EXERCISE GOAL: Among the entries, how many lines hold the word "shape"? Respond with that number only.

DATA SHOWN:

---

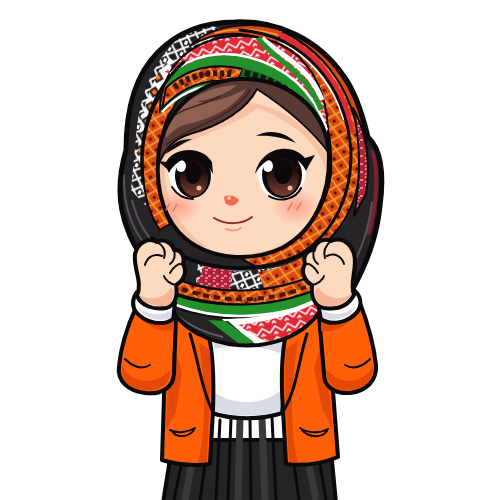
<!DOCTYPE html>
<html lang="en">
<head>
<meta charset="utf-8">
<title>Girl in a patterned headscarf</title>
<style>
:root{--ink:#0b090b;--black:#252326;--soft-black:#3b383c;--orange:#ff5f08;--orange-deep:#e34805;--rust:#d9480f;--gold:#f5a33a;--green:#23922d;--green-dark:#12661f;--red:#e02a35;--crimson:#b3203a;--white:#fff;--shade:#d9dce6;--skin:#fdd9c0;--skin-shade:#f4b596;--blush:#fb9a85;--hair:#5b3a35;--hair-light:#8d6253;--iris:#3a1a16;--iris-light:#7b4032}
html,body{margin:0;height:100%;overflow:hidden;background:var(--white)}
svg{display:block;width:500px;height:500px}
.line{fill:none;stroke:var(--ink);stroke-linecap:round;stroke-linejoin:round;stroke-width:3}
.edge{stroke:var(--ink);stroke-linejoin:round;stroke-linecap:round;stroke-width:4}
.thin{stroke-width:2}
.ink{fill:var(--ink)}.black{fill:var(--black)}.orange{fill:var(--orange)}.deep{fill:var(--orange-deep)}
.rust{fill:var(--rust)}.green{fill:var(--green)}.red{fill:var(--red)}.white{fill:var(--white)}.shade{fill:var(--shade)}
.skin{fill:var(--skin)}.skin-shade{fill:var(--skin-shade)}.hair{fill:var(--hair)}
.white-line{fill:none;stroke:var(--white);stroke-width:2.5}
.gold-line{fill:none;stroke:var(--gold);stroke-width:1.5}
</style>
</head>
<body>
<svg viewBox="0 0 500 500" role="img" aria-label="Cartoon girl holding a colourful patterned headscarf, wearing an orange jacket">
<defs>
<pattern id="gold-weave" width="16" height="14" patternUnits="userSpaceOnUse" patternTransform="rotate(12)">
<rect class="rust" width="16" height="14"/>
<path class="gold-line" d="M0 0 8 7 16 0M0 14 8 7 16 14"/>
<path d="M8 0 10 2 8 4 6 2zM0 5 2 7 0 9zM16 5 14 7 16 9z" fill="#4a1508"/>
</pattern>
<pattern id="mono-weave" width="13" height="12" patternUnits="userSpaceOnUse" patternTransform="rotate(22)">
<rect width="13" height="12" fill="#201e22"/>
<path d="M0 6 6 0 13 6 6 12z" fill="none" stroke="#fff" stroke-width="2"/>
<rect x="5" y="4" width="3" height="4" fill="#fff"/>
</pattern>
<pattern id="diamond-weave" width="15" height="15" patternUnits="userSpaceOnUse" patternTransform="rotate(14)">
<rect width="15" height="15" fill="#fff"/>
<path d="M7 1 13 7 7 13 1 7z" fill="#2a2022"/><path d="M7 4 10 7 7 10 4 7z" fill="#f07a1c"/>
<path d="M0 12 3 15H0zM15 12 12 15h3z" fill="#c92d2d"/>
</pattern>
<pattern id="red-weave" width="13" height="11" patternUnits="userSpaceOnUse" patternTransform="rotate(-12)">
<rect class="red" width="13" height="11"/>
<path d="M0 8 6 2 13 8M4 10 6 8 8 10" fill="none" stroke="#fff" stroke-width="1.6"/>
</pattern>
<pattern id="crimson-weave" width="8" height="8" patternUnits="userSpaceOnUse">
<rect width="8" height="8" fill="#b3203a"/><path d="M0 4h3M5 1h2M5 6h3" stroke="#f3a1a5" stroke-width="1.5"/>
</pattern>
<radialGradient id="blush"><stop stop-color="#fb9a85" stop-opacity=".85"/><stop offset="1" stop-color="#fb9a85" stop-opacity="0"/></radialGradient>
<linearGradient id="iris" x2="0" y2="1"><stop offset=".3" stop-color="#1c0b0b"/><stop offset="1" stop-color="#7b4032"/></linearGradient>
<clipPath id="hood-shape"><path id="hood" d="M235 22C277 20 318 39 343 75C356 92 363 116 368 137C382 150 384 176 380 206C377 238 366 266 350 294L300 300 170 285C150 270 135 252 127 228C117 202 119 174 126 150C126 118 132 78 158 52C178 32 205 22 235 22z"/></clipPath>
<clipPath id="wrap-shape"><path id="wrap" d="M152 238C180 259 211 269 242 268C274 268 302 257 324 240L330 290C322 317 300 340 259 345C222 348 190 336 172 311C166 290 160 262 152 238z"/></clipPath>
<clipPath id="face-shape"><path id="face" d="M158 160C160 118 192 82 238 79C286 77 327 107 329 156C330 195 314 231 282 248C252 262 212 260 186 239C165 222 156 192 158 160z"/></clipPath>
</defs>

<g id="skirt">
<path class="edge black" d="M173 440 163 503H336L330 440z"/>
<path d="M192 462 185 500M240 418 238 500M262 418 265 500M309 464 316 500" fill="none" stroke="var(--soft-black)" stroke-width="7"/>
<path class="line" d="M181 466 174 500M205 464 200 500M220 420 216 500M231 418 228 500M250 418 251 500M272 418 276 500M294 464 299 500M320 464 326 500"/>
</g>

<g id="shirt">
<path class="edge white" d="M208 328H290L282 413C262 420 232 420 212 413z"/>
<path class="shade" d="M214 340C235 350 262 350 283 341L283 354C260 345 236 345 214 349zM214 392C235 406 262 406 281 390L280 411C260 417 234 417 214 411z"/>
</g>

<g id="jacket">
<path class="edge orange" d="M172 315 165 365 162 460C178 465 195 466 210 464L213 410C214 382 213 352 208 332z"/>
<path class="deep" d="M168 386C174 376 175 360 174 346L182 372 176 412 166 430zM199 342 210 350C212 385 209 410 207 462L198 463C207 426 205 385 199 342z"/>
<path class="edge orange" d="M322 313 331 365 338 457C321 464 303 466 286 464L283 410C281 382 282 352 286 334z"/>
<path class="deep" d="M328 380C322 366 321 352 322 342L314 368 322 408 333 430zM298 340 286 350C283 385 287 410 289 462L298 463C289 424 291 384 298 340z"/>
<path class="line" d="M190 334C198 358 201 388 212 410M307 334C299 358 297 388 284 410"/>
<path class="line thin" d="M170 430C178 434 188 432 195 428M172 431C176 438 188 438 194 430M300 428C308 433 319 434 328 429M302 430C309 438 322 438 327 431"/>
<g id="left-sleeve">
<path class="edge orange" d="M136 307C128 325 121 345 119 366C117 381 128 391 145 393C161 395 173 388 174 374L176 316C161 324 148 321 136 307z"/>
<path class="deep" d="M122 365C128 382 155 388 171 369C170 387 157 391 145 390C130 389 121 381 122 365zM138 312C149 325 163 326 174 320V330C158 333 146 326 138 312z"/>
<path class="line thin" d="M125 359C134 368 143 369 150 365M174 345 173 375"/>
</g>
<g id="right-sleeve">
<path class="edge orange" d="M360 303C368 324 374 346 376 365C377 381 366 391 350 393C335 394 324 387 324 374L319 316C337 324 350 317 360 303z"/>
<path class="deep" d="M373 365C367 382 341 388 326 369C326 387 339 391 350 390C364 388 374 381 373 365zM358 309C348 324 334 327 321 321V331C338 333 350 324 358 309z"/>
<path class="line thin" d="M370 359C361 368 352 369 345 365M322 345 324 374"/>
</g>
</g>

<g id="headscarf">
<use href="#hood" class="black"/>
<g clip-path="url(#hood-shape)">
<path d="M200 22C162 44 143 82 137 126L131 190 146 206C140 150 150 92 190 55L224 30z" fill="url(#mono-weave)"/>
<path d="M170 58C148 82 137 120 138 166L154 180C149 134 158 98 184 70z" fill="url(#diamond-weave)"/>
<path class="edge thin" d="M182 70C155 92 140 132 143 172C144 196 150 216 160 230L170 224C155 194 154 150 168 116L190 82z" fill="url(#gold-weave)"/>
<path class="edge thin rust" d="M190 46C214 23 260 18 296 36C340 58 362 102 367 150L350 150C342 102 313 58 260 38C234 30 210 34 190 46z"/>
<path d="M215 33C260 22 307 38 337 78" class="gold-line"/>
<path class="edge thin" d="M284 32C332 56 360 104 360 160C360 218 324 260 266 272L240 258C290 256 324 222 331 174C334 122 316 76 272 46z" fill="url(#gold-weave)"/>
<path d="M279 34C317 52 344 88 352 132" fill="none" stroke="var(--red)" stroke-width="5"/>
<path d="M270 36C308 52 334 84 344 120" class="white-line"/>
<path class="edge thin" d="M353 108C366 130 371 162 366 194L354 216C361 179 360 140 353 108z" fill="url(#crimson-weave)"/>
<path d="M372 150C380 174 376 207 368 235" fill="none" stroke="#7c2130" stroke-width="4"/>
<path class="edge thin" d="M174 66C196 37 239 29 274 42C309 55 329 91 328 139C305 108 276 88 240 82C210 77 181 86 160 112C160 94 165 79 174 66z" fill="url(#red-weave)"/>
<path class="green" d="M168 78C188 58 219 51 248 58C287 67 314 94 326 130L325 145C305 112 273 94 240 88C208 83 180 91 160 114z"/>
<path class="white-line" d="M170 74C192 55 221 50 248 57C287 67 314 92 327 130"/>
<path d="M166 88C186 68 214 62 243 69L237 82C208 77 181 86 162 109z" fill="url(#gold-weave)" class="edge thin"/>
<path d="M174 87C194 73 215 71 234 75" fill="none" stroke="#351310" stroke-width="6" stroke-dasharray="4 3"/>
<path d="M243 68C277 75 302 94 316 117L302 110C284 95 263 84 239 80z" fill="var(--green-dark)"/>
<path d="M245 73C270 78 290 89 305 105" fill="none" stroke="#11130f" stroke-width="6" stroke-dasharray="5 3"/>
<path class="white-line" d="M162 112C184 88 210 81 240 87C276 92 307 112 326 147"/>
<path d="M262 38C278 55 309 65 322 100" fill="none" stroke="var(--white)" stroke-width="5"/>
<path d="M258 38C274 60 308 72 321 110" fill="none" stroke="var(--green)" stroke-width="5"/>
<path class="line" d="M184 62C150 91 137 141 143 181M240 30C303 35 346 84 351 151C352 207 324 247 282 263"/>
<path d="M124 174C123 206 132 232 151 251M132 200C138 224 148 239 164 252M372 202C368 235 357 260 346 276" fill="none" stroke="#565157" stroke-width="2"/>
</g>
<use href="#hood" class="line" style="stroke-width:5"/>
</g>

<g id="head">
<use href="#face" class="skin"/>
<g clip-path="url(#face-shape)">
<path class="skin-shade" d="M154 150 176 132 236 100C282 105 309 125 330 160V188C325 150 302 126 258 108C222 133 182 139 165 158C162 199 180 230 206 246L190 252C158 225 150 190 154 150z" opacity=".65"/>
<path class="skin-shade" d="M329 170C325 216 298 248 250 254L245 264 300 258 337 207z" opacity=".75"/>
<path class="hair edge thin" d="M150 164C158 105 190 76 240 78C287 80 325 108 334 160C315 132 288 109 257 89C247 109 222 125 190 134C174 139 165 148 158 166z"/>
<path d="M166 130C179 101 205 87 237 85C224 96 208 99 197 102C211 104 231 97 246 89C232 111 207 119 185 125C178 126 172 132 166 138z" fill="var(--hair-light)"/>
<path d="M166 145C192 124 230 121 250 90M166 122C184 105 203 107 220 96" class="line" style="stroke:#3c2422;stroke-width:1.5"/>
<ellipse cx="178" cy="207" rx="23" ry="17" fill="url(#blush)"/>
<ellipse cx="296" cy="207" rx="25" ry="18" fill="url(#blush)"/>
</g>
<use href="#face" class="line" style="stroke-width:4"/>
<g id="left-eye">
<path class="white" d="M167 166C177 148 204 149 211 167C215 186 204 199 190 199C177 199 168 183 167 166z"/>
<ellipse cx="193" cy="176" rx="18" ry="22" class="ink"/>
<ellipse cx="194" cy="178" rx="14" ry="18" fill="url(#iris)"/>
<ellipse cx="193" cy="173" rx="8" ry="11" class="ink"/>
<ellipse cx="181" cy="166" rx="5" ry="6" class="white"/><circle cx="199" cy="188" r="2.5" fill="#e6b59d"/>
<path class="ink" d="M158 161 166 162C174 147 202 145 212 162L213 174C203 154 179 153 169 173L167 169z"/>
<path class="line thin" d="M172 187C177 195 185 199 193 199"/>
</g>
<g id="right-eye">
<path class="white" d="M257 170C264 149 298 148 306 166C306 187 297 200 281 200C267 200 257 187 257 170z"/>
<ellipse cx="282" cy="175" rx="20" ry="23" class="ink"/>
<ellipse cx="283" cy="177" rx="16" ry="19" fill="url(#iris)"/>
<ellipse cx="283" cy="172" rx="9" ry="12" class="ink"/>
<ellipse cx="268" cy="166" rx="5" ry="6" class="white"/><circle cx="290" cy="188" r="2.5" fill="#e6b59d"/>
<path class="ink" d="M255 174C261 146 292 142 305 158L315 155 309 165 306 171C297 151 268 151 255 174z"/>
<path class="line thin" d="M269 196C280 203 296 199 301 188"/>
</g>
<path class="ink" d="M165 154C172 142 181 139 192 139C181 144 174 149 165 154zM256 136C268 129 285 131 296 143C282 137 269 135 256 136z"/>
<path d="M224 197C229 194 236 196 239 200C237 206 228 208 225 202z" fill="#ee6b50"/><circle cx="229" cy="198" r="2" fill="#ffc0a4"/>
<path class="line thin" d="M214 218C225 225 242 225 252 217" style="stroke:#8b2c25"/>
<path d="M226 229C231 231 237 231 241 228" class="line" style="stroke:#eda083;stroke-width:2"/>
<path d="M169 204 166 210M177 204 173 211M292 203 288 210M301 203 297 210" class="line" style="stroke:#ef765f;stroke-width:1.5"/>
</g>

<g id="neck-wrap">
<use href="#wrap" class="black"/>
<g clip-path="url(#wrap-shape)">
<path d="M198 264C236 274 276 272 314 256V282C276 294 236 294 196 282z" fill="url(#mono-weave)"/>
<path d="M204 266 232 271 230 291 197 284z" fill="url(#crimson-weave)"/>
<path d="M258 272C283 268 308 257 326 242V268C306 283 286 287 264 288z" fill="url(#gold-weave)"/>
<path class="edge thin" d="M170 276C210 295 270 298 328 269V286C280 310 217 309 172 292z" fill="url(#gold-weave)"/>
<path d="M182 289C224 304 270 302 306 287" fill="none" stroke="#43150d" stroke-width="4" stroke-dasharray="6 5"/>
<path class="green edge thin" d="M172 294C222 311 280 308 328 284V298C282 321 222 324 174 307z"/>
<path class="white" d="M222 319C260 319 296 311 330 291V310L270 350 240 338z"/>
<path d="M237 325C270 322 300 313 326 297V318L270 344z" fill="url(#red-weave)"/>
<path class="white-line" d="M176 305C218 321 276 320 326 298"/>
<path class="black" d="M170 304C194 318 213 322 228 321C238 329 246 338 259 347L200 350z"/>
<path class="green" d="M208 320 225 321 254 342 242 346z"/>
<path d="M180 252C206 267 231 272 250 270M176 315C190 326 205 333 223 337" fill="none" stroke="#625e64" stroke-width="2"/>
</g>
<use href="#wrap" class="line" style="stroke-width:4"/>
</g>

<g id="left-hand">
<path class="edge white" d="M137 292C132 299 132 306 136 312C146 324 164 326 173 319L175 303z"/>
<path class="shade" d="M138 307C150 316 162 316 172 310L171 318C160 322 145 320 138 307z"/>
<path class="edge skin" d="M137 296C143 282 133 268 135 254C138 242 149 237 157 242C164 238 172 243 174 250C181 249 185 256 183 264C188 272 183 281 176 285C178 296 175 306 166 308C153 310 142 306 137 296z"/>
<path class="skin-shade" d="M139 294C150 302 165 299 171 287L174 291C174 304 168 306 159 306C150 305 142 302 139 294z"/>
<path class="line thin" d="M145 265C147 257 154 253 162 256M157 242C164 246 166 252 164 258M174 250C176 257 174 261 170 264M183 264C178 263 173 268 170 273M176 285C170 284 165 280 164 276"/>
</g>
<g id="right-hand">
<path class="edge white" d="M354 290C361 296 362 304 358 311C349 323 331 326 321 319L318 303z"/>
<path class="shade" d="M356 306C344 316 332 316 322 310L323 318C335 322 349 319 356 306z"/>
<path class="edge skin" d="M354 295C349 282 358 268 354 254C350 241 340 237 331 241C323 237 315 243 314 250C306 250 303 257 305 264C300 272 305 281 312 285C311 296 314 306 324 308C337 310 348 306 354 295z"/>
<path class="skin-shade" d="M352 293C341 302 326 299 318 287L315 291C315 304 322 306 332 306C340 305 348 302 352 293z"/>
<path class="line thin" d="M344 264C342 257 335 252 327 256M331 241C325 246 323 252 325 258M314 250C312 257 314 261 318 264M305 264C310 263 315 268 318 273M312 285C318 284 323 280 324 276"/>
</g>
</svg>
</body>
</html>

---

COMPLETED TASK: 6